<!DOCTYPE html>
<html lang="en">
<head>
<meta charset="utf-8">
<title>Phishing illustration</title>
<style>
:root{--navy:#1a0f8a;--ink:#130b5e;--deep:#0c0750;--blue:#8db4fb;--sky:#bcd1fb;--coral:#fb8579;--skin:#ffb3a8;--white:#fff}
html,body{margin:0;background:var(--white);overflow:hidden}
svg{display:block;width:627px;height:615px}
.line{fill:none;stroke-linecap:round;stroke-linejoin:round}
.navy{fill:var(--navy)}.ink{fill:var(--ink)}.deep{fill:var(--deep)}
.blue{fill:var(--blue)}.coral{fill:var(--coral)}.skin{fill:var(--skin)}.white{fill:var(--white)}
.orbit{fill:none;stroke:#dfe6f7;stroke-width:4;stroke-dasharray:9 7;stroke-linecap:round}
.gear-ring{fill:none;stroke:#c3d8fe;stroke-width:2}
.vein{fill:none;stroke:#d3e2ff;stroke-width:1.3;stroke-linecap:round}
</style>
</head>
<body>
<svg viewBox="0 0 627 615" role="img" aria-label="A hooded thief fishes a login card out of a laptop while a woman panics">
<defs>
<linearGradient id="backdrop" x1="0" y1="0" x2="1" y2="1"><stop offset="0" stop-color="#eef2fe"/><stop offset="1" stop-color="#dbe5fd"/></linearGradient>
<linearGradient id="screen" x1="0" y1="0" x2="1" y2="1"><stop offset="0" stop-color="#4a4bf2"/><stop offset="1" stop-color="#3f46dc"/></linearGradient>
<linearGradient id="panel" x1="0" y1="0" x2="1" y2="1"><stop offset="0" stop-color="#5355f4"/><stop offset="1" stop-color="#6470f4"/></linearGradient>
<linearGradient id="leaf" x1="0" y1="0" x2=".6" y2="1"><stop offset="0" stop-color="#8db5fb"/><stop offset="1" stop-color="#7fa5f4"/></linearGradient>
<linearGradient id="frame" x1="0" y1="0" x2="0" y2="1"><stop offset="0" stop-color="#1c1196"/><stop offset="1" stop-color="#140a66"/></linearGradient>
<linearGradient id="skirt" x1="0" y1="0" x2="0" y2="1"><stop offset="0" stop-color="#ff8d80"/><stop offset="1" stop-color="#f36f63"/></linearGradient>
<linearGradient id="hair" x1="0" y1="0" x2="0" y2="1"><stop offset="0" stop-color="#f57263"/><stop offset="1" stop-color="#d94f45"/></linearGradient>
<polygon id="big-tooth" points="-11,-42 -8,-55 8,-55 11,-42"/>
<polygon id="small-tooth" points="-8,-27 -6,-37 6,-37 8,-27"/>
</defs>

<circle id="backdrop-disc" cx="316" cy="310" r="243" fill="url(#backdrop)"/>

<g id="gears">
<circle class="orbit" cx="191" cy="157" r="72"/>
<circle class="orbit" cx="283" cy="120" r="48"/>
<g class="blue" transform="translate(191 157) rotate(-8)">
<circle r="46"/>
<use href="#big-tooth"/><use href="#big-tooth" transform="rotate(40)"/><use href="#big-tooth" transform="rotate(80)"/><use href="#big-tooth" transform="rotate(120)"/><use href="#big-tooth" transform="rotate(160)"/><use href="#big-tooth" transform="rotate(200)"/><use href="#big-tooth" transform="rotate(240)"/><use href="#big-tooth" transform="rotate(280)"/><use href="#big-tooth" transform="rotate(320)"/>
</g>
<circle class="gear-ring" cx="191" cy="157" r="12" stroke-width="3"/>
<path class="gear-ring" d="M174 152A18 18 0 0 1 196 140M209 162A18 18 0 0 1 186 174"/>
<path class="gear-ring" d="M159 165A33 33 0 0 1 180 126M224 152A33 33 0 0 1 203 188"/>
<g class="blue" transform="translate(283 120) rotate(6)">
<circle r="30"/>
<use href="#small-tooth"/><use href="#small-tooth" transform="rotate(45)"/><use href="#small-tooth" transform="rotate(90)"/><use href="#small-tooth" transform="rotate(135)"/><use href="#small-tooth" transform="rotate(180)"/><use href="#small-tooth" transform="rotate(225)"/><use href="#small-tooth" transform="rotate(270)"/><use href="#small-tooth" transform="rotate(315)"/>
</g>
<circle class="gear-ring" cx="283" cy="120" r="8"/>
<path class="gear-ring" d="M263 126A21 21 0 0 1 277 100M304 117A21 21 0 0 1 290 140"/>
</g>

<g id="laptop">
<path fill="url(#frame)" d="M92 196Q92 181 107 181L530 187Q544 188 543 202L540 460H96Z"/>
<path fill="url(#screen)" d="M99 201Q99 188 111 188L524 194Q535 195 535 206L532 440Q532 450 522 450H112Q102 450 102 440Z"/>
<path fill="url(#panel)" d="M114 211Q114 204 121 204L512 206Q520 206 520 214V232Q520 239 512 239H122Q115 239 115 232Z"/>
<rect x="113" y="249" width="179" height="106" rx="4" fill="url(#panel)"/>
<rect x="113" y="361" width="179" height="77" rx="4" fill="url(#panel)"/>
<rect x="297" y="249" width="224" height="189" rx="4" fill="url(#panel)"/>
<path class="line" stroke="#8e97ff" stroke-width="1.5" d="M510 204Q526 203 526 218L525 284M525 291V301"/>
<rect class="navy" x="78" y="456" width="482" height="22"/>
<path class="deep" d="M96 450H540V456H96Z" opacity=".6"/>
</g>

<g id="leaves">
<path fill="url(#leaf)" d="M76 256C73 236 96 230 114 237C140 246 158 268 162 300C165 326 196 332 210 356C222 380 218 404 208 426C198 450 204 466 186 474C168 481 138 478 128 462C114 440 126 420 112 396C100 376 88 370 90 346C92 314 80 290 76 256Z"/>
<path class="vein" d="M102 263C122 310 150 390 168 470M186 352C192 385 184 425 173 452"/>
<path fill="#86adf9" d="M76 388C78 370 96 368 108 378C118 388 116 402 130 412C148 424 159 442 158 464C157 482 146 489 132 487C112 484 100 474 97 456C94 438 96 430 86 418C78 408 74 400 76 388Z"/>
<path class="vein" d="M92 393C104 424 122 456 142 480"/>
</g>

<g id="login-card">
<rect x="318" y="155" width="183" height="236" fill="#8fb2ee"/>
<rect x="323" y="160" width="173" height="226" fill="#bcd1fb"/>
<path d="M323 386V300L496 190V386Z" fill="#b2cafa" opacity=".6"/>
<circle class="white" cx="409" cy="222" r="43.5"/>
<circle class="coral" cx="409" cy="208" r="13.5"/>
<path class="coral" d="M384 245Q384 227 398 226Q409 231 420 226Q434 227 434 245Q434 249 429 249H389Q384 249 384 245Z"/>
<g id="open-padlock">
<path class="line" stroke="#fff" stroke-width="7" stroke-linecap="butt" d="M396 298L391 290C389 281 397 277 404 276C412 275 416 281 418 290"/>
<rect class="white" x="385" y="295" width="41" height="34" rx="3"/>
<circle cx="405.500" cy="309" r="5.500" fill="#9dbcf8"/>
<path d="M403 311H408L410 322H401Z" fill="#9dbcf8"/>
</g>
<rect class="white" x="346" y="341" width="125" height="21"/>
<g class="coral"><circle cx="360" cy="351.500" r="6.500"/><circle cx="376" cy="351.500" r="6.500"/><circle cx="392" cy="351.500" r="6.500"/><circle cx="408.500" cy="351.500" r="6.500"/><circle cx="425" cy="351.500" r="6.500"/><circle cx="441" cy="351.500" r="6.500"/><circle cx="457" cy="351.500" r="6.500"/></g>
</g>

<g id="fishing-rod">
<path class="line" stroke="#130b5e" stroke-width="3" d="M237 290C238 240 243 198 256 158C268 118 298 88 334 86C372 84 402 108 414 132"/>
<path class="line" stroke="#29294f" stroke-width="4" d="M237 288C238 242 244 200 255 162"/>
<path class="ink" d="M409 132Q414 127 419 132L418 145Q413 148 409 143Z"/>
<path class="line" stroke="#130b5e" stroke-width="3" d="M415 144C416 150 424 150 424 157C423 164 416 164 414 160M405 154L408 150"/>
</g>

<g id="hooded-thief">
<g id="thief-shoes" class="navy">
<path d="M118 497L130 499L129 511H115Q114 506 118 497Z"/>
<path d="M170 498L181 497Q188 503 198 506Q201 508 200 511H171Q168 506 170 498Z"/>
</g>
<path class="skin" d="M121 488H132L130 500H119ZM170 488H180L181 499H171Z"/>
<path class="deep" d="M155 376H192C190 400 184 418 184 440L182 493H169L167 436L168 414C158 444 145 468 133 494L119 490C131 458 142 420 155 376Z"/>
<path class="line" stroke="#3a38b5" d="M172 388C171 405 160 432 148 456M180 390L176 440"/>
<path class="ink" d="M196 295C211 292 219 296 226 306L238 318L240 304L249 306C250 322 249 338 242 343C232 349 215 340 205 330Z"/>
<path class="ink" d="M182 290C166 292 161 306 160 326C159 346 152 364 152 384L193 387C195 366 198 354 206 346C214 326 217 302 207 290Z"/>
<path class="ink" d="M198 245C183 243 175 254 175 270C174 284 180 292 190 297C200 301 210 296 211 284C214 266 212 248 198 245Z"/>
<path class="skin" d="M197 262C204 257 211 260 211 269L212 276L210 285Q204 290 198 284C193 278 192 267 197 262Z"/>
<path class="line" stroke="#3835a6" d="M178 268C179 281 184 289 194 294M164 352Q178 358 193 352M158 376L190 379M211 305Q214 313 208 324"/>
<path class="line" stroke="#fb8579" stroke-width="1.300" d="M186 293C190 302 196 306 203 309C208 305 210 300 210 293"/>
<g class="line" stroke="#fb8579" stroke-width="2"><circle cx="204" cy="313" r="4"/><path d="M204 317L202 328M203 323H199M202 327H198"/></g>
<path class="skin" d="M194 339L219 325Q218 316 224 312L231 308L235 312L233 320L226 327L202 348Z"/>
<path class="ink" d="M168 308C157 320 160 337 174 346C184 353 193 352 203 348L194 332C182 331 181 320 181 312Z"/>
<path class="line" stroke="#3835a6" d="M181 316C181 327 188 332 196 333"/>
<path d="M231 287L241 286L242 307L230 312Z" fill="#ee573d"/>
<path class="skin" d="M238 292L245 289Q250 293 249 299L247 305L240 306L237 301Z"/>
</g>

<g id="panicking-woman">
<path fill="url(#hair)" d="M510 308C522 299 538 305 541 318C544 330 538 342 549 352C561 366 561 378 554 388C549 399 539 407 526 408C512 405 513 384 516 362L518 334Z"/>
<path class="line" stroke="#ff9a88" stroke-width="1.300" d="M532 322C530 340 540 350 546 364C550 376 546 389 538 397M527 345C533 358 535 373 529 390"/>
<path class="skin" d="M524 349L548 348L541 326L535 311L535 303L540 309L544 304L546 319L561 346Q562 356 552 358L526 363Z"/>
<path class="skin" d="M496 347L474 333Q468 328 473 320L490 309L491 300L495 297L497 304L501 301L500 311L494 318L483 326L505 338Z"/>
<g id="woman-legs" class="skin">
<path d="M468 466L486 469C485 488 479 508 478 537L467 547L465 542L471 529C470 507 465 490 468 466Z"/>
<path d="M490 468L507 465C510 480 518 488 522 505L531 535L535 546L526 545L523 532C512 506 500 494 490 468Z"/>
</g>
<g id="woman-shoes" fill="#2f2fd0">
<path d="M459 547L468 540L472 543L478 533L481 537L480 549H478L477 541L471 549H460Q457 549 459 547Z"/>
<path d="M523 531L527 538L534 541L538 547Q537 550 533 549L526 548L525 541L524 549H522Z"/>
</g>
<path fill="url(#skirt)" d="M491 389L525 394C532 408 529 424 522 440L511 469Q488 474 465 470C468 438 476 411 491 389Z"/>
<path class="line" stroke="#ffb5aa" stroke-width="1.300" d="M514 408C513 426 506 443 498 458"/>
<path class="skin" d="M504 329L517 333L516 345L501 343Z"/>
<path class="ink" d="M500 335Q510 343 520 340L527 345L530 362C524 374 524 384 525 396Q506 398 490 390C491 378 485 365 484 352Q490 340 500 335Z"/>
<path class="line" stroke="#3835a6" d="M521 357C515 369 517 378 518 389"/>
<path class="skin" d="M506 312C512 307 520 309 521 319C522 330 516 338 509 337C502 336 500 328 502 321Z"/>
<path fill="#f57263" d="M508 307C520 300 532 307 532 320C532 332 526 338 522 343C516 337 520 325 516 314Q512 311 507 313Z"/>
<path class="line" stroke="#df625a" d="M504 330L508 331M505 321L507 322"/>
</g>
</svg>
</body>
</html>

· · · ·

### PROBLEM REQUIREMENTS
Show every line in the entries where the string "body" occurs.

### ANSWER AREA
html,body{margin:0;background:var(--white);overflow:hidden}
<body>
</body>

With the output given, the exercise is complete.